*PROBLEM DETAILS*.
Pull every line containing "html" from the listing.
··· RECORDED DATA
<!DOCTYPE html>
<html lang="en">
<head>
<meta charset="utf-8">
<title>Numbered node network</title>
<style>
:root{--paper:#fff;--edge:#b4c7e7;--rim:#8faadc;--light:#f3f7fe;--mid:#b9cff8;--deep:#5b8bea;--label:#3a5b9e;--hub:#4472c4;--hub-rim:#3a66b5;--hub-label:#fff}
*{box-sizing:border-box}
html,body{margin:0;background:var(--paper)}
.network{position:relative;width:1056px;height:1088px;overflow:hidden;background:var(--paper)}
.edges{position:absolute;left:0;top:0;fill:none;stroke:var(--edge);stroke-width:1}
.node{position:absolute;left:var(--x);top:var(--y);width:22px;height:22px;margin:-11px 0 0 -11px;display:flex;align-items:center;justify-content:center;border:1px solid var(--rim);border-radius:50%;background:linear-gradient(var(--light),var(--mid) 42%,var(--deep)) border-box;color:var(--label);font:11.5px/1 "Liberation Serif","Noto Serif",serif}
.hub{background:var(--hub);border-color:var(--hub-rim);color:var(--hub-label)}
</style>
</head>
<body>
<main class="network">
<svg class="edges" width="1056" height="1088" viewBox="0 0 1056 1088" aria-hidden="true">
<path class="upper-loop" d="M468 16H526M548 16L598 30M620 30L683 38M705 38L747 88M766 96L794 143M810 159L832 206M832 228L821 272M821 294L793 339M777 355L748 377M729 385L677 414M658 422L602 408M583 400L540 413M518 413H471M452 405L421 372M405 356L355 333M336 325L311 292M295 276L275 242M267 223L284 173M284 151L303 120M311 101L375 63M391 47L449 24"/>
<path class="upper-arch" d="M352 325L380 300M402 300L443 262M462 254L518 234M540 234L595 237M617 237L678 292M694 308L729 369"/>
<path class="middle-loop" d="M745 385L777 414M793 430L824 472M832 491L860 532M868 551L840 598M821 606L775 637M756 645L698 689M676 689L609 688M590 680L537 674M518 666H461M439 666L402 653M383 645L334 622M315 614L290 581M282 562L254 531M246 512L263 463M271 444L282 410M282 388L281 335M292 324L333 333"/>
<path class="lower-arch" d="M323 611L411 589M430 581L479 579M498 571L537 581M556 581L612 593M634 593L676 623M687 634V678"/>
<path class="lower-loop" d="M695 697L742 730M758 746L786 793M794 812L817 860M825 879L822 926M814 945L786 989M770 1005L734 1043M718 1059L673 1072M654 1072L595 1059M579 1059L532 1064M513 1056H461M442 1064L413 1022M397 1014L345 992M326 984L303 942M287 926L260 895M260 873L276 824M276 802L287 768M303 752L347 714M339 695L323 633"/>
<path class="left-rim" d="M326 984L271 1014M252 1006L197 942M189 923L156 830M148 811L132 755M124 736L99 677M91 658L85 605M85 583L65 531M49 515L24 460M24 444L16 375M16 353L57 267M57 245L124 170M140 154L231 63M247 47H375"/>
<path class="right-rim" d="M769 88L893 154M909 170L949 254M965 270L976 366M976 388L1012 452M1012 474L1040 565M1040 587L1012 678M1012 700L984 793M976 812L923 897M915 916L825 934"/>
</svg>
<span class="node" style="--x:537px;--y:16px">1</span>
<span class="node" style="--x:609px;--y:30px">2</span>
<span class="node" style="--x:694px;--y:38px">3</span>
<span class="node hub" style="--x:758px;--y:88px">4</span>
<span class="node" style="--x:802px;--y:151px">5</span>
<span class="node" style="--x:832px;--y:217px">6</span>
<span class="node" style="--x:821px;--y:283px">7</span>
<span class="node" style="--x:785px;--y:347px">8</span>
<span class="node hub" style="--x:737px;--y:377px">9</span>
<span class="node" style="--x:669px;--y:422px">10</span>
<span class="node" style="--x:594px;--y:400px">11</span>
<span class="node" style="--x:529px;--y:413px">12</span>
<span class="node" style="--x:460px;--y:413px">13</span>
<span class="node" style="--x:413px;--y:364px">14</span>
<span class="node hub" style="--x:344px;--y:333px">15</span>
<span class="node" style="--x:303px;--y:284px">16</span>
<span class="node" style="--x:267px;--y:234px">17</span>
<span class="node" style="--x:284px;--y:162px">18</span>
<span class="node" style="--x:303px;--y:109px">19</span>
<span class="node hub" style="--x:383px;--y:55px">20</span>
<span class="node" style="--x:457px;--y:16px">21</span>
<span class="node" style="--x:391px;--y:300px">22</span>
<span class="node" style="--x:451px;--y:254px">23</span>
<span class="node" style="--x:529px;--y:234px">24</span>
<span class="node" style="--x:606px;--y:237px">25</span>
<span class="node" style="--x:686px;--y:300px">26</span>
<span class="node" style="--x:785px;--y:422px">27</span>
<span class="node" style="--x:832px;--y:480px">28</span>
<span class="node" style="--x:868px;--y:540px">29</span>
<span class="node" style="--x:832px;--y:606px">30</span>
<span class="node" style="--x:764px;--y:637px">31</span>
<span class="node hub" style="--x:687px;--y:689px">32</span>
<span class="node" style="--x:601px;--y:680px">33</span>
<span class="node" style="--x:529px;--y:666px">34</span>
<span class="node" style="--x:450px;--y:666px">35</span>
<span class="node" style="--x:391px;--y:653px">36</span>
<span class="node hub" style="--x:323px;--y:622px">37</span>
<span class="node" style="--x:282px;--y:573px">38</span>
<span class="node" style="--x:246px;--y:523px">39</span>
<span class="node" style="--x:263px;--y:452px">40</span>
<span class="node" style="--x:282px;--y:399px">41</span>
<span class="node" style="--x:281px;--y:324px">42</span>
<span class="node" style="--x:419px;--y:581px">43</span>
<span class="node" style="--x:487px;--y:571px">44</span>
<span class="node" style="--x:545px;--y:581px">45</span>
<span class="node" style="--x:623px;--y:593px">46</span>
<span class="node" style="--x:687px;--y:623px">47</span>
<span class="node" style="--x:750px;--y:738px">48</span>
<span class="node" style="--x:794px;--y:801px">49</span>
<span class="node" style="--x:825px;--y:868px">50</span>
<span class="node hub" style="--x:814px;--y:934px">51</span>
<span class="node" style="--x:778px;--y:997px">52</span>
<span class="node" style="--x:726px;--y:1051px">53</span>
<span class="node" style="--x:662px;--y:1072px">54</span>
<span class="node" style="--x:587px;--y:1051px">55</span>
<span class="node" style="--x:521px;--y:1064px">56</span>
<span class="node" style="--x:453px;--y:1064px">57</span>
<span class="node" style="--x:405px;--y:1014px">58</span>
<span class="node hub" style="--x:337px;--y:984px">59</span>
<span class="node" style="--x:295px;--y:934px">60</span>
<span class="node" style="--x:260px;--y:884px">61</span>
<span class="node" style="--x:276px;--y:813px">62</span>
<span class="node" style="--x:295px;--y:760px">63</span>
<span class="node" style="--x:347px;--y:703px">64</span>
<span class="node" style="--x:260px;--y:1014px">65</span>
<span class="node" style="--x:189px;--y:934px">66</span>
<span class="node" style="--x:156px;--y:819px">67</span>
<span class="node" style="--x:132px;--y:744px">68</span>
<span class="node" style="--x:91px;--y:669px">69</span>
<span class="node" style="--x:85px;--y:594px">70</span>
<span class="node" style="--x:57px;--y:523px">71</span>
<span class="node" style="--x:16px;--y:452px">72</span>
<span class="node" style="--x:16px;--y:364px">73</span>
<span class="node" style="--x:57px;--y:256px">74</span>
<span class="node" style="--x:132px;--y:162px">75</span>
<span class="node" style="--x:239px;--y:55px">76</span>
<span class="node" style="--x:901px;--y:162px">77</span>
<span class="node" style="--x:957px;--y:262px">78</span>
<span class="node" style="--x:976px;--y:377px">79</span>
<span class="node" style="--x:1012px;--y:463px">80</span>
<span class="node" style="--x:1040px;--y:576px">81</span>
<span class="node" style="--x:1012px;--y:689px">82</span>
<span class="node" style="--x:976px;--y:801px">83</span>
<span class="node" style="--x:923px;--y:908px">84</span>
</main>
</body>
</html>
······
*RESULT OF THIS TASK*.
<!DOCTYPE html>
<html lang="en">
html,body{margin:0;background:var(--paper)}
</html>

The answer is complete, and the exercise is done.